The current language of Chapter 38 has perplexed attorneys because it omits a plethora of business entities that are often parties to a contract. As a result of the literal language of Chapter 38, Texas courts have offered little to no relief to those parties seeking to recover attorneys’ fees from other business entities. In Fleming & Assocs., L.L.P. v. Barton, the 14th Court of Appeals explained that neither the term “individual” nor “corporation” is defined in Chapter 38, and thus the ordinary meanings of these terms should be applied (425 S.W.3d 560, 575 (Tex. App. —Houston [14th Dist.] 2014, pet. denied)). Further, there was no dispute that Fleming & Associates was neither an individual nor a corporation, but a limited liability partnership —precluding the applicability of Chapter 38 and leaving Barton with no avenue for recovery of attorneys’ fees for breach of a joint venture agreement (see also Choice! Power, L.P. v. Feeley, 501 S.W.3d 199, 214 (Tex. App.—Houston [1st Dist.] 2016, no pet.) (holding  Section 38.001 of the Civil Practice and Remedies Code does not permit recovery against a limited partnership Hoffman v. L & M Arts, No. 3:10-CV-0953-D, 2015 WL 1000838, at *1 (N.D. Tex. Mar. 6, 2015), aff’d, 838 F.3d 568 (5th Cir. 2016) (limited liability company is not a person under Chapter 38)).

The Texas Legislature has finally taken notice of these decisions and passed H.B. No. 1578. Under H.B. No. 1578, Chapter 38 will be revised to the following language:

(a) In this section, “organization” has the meaning assigned by Section 1.002, Business Organizations Code.

(b) A person may recover reasonable attorney’s fees from an individual or organization other than a quasi-governmental entity authorized to perform a function by state law, a religious organization, a charitable organization, or a charitable trust in addition to the amount of a valid claim and costs, if the claim is for:

(1) rendered services;

(2) performed labor;

(3) furnished material;

(4) freight or express overcharges;

(5) lost or damaged freight or express;

(6) killed or injured stock;

(7) a sworn account; or

(8) an oral or written contract.

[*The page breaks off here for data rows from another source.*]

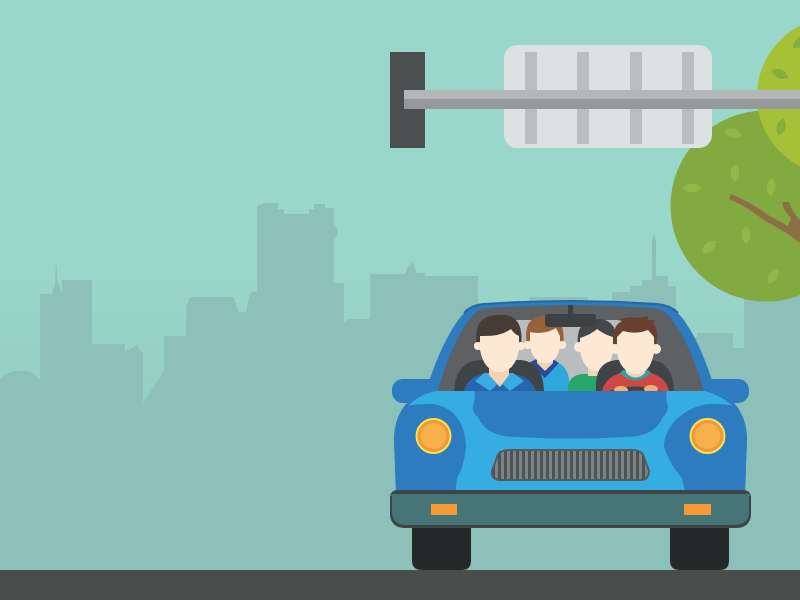
<!DOCTYPE html>
<html lang="en">
<head>
<meta charset="utf-8">
<title>Carpool in the city</title>
<style>
:root{
  --sky-top:#9ad7cb; --sky-low:#8fc4bb; --skyline:#8cc0b8; --road:#4b4d4d;
  --sign:#dce1e2; --sign-bar:#b9bebf; --pole-light:#b3b7b8; --pole-dark:#95999a; --post:#4c4f50;
  --leaf-green:#83aa40; --leaf-lime:#a5c138; --leaf-vein:#93b84a; --branch:#8b6f47;
  --body:#2d7cc0; --body-light:#35ade2; --body-dark:#2468a8; --glass:#5d6163; --glass-light:#b9bdbf;
  --bumper:#467577; --dark:#3f4446; --tyre:#252829; --lamp:#f8b04a; --lamp-ring:#f0973a; --signal:#f49a36;
  --skin:#fde8d3; --skin-shade:#f3d3b6; --hair-dark:#453d36; --hair-brown:#97613a; --hair-slate:#41474a; --hair-chestnut:#6a4030;
}
html,body{margin:0;padding:0}
body{width:800px;height:600px;overflow:hidden}
svg{display:block}
</style>
</head>
<body>
<svg width="800" height="600" viewBox="0 0 800 600" role="img" aria-label="Four people riding in a blue car in front of a city skyline">
  <defs>
    <linearGradient id="sky" x1="0" y1="0" x2="0" y2="1">
      <stop offset="0" stop-color="var(--sky-top)"/>
      <stop offset="0.4" stop-color="var(--sky-top)"/>
      <stop offset="1" stop-color="var(--sky-low)"/>
    </linearGradient>
    <path id="leaf" d="M0-9C6-4 6 4 0 9C-6 4-6-4 0-9Z"/>
    <clipPath id="windscreen">
      <path d="M438 391C447 358 460 328 474 314Q478 309 488 308Q570 302 652 308Q662 309 667 314C681 328 695 358 704 391Z"/>
    </clipPath>
    <clipPath id="car-front">
      <path id="front-shape" d="M426 391H714C737 398 747 418 747 440L745 494H396L394 440C394 418 404 398 426 391Z"/>
    </clipPath>
    <clipPath id="grille-clip"><path d="M508 450H633Q643 450 645 460L649 471Q649 480 640 480H501Q491 480 492 471L496 460Q498 450 508 450Z"/></clipPath>
    <pattern id="grille-bars" x="495" y="450" width="6" height="30" patternUnits="userSpaceOnUse">
      <rect width="6" height="30" fill="#4d5254"/>
      <rect width="3" height="30" fill="#7d8385"/>
    </pattern>
    <g id="headlamp">
      <circle r="18" fill="#f7e34d"/>
      <circle r="16" fill="var(--lamp-ring)"/>
      <circle r="13" fill="var(--lamp)"/>
    </g>
  </defs>

  <rect id="background" width="800" height="600" fill="url(#sky)"/>

  <path id="city" fill="var(--skyline)" d="M0 378L6 374L14 371H27L34 374L40 380V294H52L55 284L56 262L58 284L62 292V280H92V344H125V352L137 345L143 354V403L164 371V336H186V307L190 297H234L238 312H246L250 293L257 291V206L264 203H278V209H284V214H309V209H314V204H325V208H334V222L338 232L334 242V283H344V322L349 319H370V274H405L408 267L413 262L417 273H425V276H478V303H529V297H588V302H612V292H630V286H642V280H652V240L654 234L656 240V276H668V286H676V337H697V333H733V348H744V296H800V571H0Z"/>

  <g id="tree">
    <circle cx="766" cy="206" r="95.5" fill="var(--leaf-green)"/>
    <g fill="var(--leaf-vein)">
      <use href="#leaf" transform="translate(733 133) rotate(-75)"/>
      <use href="#leaf" transform="translate(735 173)"/>
      <use href="#leaf" transform="translate(692 188) rotate(90)"/>
      <use href="#leaf" transform="translate(771 187) rotate(5)"/>
      <use href="#leaf" transform="translate(709 247) rotate(50)"/>
      <use href="#leaf" transform="translate(746 235)"/>
      <use href="#leaf" transform="translate(773 276) rotate(35)"/>
    </g>
    <path fill="var(--branch)" d="M731 194Q752 203 768 215L788 226L791 218Q783 210 782 202L789 202Q792 212 800 220V243Q785 231 765 221Q748 207 729 199Z"/>
    <circle cx="836" cy="96" r="79" fill="var(--leaf-lime)"/>
    <g fill="#87ad3c">
      <use href="#leaf" transform="translate(780 74) rotate(-65)"/>
      <use href="#leaf" transform="translate(781 127) rotate(15)"/>
      <use href="#leaf" transform="translate(800 42) rotate(50)"/>
    </g>
  </g>

  <g id="road-sign">
    <rect x="390" y="52" width="35" height="96" fill="var(--post)"/>
    <rect x="504" y="45" width="208" height="103" rx="13" fill="var(--sign)"/>
    <g fill="var(--sign-bar)">
      <rect x="525" y="52" width="12" height="92"/>
      <rect x="577" y="52" width="12" height="92"/>
      <rect x="630" y="52" width="12" height="92"/>
      <rect x="682" y="52" width="12" height="92"/>
    </g>
    <rect x="404" y="90" width="396" height="10" fill="var(--pole-light)"/>
    <rect x="404" y="99" width="396" height="10" fill="var(--pole-dark)"/>
  </g>

  <rect id="road" y="570" width="800" height="30" fill="var(--road)"/>

  <g id="car">
    <g id="tyres" fill="var(--tyre)">
      <path d="M412 520H471V561Q471 570 462 570H422Q412 570 412 561Z"/>
      <path d="M670 520H729V561Q729 570 720 570H680Q670 570 670 561Z"/>
    </g>

    <g id="mirrors" fill="var(--body)">
      <rect x="392" y="379" width="50" height="24" rx="11"/>
      <rect x="699" y="379" width="50" height="24" rx="11"/>
    </g>

    <path id="roof" fill="var(--body)" d="M424 396C437 356 450 327 466 311Q472 305 484 304Q570 298 657 304Q669 305 676 311C692 327 705 356 717 396Z"/>
    <path fill="none" stroke="var(--body-dark)" stroke-width="2" d="M464 313Q471 305 484 304Q570 298 657 304Q670 305 678 313"/>

    <g id="cabin" clip-path="url(#windscreen)">
      <rect x="430" y="300" width="280" height="95" fill="var(--glass)"/>
      <path fill="var(--glass-light)" d="M500 326Q502 320 510 320H634Q641 320 643 326L656 391H487Z"/>

      <g id="rear-left-passenger">
        <path fill="#2ea7dc" d="M516 391Q517 368 532 363H558Q570 367 570 391Z"/>
        <path fill="#2a4a9e" d="M529 363L545 378L559 363L553 359H536Z"/>
        <path fill="var(--skin-shade)" d="M537 352H553V363L545 371L537 363Z"/>
        <path fill="var(--hair-brown)" d="M527 346Q522 316 544 316Q567 315 563 346Z"/>
        <circle cx="528" cy="345" r="4" fill="var(--skin)"/>
        <circle cx="562" cy="345" r="4" fill="var(--skin)"/>
        <path fill="var(--skin)" d="M530 332Q545 335 556 328L560 336V347Q557 363 545 363Q533 362 530 347Z"/>
      </g>

      <g id="rear-right-passenger">
        <path fill="#28a76a" d="M568 391Q567 376 582 374H606L612 391Z"/>
        <path fill="var(--skin-shade)" d="M588 362H605V376H588Z"/>
        <path fill="var(--hair-slate)" d="M578 346Q575 319 598 319Q620 319 616 350H606Z"/>
        <circle cx="579" cy="347" r="5" fill="var(--skin)"/>
        <path fill="var(--skin)" d="M580 338Q592 334 597 329Q605 335 613 337V352Q610 371 597 371Q583 370 580 351Z"/>
      </g>

      <g id="front-seats" fill="var(--dark)">
        <path d="M454 391Q456 361 480 360H521Q543 362 544 391Z"/>
        <path d="M596 391Q594 362 616 360H650Q673 361 674 391Z"/>
      </g>

      <g id="front-left-passenger">
        <path fill="#2666b0" d="M464 391Q467 378 482 374L515 374Q532 378 536 391Z"/>
        <path fill="#39ace0" d="M484 373L475 381L490 391L500 382L510 391L524 381L513 373Z"/>
        <path fill="var(--skin-shade)" d="M489 360H509V375L500 387L489 375Z"/>
        <path fill="var(--hair-dark)" d="M477 346Q472 316 497 315Q525 312 521 346Z"/>
        <circle cx="478" cy="346" r="4" fill="var(--skin)"/>
        <circle cx="521" cy="346" r="4" fill="var(--skin)"/>
        <path fill="var(--skin)" d="M480 336Q500 337 511 329Q514 334 519 336V350Q515 372 499 372Q484 371 480 350Z"/>
      </g>

      <g id="driver">
        <path fill="#cf4944" d="M602 391Q605 378 620 373H651Q666 377 669 391Z"/>
        <path fill="#3b9ba1" d="M620 373Q635 388 651 373L648 370H623Z"/>
        <path fill="var(--skin-shade)" d="M626 360H645V373Q636 382 626 373Z"/>
        <path fill="var(--hair-chestnut)" d="M615 346Q610 327 622 321L618 320Q628 316 638 318L649 316L647 320L655 320L653 324Q660 330 656 346Z"/>
        <circle cx="615" cy="349" r="5" fill="var(--skin)"/>
        <circle cx="656" cy="349" r="5" fill="var(--skin)"/>
        <path fill="var(--skin)" d="M617 337L623 331Q637 335 648 330L654 337V353Q650 374 636 374Q621 373 617 353Z"/>
        <path fill="none" stroke="var(--dark)" stroke-width="4" d="M607 394Q635 383 663 394"/>
        <ellipse cx="621" cy="390" rx="7" ry="4" fill="#efb17c"/>
        <ellipse cx="651" cy="389" rx="7" ry="4" fill="#efb17c"/>
      </g>

      <g id="rear-view-mirror" fill="#3d4143">
        <rect x="568" y="304" width="5" height="12"/>
        <rect x="545" y="314" width="51" height="13" rx="3"/>
      </g>
    </g>

    <g id="bonnet" clip-path="url(#car-front)">
      <use href="#front-shape" fill="var(--body-light)"/>
      <path fill="var(--body)" d="M474 389H667Q665 397 668 406Q668 412 663 417Q655 437 625 437Q570 440 516 437Q486 437 478 417Q472 412 473 406Q476 397 474 389Z"/>
      <path fill="var(--body)" d="M390 410Q410 403 432 404C454 406 466 424 466 447Q464 467 457 478L455 496H390Z"/>
      <path fill="var(--body)" d="M751 410Q731 403 709 404C687 406 664 424 664 447Q670 465 682 478L686 496H751Z"/>
      <path fill="var(--body)" d="M400 405Q410 393 426 391H436Q418 394 402 412Z"/>
      <path fill="var(--body)" d="M741 405Q731 393 714 391H704Q722 394 739 412Z"/>
    </g>

    <g id="grille">
      <rect x="490" y="449" width="161" height="32" fill="url(#grille-bars)" clip-path="url(#grille-clip)"/>
      <path fill="none" stroke="#555b5d" stroke-width="2" d="M508 450H633Q643 450 645 460L649 471Q649 480 640 480H501Q491 480 492 471L496 460Q498 450 508 450Z"/>
    </g>

    <use href="#headlamp" x="433.5" y="436"/>
    <use href="#headlamp" x="707.5" y="436"/>

    <g id="bumper">
      <path fill="var(--dark)" d="M398 490H743Q751 490 751 498V516Q749 528 736 528H405Q392 528 390 516V498Q390 490 398 490Z"/>
      <path fill="var(--bumper)" d="M390 494H751V514Q749 525 736 525H405Q392 525 390 514Z"/>
      <path fill="none" stroke="var(--dark)" stroke-width="2" d="M391 496V514Q393 526 406 526H735Q748 526 750 514V496"/>
      <rect x="431" y="504" width="26" height="11" fill="var(--signal)"/>
      <rect x="684" y="504" width="27" height="11" fill="var(--signal)"/>
    </g>
  </g>
</svg>
</body>
</html>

Under the revised Chapter 38, a party can recover attorneys’ fees from an organization as defined in Section 1.002 of the Texas Business Organizations Code. The new revisions extensively expand the scope of Chapter 38, now allowing recovery against a corporation, limited or general partnership, limited liability company, business trust, real estate investment trust, joint venture, joint stock company, cooperative, association, bank, insurance company, credit union, savings and loan association, or other organization, regardless of whether the organization is for-profit, nonprofit, domestic, or foreign (Tex. Bus. Orgs. Code Ann. § 1.002 (West)). The newly expanded Chapter 38 will offer an avenue of recovery to parties seeking attorneys’ fees from entities other than corporations, as long as they file suit after September 1, 2021.

H.B. No. 1578 has been signed by the governor and will be effective September 1, 2021.